[Start of section]
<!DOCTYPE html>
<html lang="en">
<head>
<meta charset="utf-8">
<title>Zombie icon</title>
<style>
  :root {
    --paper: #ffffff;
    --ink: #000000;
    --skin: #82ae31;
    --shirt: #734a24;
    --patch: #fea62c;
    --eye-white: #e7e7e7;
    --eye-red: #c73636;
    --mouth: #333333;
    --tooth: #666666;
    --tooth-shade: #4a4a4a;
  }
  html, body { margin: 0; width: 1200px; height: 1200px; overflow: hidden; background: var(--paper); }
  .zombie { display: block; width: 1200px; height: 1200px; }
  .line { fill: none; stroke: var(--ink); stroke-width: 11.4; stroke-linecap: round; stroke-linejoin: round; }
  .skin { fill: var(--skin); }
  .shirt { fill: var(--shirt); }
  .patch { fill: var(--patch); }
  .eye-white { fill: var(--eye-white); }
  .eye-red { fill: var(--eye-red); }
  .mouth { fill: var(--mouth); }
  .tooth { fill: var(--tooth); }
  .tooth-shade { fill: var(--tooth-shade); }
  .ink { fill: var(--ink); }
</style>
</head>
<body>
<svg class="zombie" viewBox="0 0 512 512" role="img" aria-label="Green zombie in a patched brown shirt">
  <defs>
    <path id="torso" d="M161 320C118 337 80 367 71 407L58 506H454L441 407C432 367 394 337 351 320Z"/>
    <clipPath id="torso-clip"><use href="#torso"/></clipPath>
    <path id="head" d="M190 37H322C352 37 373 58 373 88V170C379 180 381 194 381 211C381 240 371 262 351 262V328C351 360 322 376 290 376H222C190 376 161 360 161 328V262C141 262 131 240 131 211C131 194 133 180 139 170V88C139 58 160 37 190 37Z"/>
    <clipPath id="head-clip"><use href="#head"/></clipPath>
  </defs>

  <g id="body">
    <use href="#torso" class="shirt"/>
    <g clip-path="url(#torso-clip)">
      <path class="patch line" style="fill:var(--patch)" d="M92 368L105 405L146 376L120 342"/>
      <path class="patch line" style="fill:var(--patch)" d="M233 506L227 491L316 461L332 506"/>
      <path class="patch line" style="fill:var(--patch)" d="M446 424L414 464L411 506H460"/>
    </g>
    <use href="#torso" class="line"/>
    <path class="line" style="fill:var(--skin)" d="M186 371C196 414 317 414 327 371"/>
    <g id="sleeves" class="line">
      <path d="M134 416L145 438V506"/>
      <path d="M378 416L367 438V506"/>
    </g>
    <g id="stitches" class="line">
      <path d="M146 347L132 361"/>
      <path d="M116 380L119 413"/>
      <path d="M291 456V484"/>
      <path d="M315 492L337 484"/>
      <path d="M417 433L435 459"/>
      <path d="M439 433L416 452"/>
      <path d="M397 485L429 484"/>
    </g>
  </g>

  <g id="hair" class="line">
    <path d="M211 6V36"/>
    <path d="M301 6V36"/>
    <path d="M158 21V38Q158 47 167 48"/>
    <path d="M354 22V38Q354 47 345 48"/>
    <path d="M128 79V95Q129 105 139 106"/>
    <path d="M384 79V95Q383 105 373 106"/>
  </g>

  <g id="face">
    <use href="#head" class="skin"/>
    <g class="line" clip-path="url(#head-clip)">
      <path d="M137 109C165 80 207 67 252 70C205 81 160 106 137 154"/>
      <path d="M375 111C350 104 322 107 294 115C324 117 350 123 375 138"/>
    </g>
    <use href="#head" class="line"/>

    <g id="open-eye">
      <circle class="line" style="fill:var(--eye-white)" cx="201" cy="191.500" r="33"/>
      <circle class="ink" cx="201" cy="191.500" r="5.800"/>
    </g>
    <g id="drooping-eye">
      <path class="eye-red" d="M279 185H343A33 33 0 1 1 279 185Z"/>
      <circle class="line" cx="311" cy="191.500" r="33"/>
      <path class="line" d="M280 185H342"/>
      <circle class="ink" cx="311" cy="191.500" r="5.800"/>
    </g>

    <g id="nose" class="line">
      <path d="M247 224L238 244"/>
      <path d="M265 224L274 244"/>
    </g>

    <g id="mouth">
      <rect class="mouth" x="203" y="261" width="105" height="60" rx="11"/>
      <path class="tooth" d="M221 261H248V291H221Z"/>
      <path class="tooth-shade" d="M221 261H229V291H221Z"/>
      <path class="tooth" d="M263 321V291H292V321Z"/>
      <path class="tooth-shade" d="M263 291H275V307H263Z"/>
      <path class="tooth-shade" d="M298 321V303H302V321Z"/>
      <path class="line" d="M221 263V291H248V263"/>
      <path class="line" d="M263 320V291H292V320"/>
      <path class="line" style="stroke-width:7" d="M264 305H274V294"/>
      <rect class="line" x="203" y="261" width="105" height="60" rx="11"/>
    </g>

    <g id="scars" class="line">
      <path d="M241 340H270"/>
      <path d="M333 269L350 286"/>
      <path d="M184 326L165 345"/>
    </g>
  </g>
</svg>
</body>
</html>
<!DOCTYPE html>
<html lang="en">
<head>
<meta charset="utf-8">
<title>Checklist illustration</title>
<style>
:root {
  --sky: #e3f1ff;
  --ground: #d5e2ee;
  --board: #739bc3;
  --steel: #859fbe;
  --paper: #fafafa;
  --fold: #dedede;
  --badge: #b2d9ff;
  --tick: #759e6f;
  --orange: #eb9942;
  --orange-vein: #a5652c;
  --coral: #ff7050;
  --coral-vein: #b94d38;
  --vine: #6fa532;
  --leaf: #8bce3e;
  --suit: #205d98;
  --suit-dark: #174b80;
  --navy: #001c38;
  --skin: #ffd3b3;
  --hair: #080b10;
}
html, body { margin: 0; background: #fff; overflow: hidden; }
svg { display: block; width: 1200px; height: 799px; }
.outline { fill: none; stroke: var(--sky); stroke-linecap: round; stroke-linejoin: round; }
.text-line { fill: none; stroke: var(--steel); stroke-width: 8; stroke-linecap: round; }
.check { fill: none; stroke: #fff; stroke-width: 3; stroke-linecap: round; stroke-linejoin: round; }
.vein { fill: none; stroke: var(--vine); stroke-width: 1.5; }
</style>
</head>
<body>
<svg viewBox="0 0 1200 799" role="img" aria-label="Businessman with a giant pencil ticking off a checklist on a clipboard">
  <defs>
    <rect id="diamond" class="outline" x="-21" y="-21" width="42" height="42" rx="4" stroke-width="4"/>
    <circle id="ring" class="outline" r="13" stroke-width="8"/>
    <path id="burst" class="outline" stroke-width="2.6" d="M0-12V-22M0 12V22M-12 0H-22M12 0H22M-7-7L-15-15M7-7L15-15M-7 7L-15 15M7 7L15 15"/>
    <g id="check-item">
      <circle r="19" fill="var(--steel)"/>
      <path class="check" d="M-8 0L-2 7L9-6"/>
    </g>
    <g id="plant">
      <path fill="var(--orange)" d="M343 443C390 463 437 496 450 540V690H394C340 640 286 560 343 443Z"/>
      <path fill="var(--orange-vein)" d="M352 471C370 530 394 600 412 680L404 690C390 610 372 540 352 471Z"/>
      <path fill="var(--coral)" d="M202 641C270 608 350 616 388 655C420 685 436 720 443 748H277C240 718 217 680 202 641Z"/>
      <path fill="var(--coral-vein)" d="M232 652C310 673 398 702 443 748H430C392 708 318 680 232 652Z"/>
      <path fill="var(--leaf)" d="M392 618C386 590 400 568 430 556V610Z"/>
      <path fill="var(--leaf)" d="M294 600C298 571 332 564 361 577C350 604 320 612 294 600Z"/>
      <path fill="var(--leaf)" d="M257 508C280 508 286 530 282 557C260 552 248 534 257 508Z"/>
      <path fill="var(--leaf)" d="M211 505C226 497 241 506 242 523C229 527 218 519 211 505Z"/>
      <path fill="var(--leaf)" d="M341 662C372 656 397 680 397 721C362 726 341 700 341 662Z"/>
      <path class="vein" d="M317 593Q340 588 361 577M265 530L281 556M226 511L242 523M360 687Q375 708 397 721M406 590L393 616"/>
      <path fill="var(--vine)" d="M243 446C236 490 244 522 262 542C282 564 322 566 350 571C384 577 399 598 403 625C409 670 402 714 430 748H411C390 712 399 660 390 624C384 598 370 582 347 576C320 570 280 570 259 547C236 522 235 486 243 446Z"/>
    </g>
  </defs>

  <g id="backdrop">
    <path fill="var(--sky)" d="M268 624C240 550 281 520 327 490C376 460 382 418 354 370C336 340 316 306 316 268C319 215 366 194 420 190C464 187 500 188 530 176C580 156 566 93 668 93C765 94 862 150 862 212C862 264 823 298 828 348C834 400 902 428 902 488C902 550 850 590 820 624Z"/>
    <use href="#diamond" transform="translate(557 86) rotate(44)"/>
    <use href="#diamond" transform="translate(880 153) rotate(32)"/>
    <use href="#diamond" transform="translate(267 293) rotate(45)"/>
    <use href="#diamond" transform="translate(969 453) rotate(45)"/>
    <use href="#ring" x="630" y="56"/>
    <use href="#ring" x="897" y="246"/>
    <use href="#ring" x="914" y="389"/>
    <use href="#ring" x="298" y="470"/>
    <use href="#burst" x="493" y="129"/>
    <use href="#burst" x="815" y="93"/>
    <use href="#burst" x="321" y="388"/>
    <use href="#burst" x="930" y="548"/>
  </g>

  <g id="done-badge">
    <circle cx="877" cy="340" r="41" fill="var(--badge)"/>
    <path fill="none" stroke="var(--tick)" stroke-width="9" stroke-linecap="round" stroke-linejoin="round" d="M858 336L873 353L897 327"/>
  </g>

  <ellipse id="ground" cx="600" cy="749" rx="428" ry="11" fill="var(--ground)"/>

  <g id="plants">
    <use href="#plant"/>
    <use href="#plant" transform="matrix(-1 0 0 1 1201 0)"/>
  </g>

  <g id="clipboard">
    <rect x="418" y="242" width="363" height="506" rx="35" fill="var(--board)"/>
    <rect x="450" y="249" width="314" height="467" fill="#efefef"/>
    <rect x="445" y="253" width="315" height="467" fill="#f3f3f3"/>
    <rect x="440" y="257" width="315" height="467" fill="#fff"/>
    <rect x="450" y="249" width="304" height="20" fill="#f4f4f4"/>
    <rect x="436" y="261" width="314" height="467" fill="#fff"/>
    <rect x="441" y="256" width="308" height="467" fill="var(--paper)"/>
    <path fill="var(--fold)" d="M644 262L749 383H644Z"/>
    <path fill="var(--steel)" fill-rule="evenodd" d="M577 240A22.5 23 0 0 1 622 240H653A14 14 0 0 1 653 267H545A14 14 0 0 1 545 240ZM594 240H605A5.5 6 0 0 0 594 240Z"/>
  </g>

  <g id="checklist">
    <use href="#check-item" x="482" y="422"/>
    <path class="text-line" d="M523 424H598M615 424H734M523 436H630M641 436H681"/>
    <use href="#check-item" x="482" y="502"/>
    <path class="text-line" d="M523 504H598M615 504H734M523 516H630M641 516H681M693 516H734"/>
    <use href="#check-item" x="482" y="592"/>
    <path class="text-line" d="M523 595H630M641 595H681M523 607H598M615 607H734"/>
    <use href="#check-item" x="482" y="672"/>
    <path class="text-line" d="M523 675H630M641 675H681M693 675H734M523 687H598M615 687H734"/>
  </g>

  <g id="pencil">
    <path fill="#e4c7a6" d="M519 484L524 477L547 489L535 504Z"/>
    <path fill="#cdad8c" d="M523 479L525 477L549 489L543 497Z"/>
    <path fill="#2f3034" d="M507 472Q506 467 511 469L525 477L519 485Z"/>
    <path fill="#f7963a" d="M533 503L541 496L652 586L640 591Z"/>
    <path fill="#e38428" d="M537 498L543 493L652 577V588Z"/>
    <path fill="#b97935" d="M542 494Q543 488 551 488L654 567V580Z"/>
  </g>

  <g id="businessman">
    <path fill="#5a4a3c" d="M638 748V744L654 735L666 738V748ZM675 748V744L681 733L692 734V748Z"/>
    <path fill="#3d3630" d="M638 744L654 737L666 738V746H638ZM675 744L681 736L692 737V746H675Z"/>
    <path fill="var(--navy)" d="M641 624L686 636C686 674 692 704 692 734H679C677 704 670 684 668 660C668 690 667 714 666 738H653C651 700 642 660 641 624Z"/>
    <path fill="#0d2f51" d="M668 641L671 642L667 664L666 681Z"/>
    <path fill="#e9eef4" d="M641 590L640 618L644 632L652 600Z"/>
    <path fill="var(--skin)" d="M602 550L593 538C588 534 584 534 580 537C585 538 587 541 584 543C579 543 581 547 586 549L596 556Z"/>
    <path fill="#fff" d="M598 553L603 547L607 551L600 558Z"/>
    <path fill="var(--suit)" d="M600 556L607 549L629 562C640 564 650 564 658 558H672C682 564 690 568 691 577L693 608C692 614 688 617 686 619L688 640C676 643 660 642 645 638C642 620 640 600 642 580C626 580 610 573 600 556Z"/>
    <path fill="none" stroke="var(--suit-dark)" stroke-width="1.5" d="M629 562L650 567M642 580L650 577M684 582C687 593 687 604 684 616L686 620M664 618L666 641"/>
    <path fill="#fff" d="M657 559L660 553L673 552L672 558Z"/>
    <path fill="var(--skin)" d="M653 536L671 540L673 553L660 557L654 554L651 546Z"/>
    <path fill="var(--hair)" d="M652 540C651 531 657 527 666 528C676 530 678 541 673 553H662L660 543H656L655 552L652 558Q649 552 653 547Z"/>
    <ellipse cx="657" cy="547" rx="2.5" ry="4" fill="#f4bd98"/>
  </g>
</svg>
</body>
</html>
[End of section]
Task directions: Output only the lines from the one holding "503L541 496L652 586L640" through the last line above, exactly as they appear.

Problem solution:
    <path fill="#f7963a" d="M533 503L541 496L652 586L640 591Z"/>
    <path fill="#e38428" d="M537 498L543 493L652 577V588Z"/>
    <path fill="#b97935" d="M542 494Q543 488 551 488L654 567V580Z"/>
  </g>

  <g id="businessman">
    <path fill="#5a4a3c" d="M638 748V744L654 735L666 738V748ZM675 748V744L681 733L692 734V748Z"/>
    <path fill="#3d3630" d="M638 744L654 737L666 738V746H638ZM675 744L681 736L692 737V746H675Z"/>
    <path fill="var(--navy)" d="M641 624L686 636C686 674 692 704 692 734H679C677 704 670 684 668 660C668 690 667 714 666 738H653C651 700 642 660 641 624Z"/>
    <path fill="#0d2f51" d="M668 641L671 642L667 664L666 681Z"/>
    <path fill="#e9eef4" d="M641 590L640 618L644 632L652 600Z"/>
    <path fill="var(--skin)" d="M602 550L593 538C588 534 584 534 580 537C585 538 587 541 584 543C579 543 581 547 586 549L596 556Z"/>
    <path fill="#fff" d="M598 553L603 547L607 551L600 558Z"/>
    <path fill="var(--suit)" d="M600 556L607 549L629 562C640 564 650 564 658 558H672C682 564 690 568 691 577L693 608C692 614 688 617 686 619L688 640C676 643 660 642 645 638C642 620 640 600 642 580C626 580 610 573 600 556Z"/>
    <path fill="none" stroke="var(--suit-dark)" stroke-width="1.5" d="M629 562L650 567M642 580L650 577M684 582C687 593 687 604 684 616L686 620M664 618L666 641"/>
    <path fill="#fff" d="M657 559L660 553L673 552L672 558Z"/>
    <path fill="var(--skin)" d="M653 536L671 540L673 553L660 557L654 554L651 546Z"/>
    <path fill="var(--hair)" d="M652 540C651 531 657 527 666 528C676 530 678 541 673 553H662L660 543H656L655 552L652 558Q649 552 653 547Z"/>
    <ellipse cx="657" cy="547" rx="2.5" ry="4" fill="#f4bd98"/>
  </g>
</svg>
</body>
</html>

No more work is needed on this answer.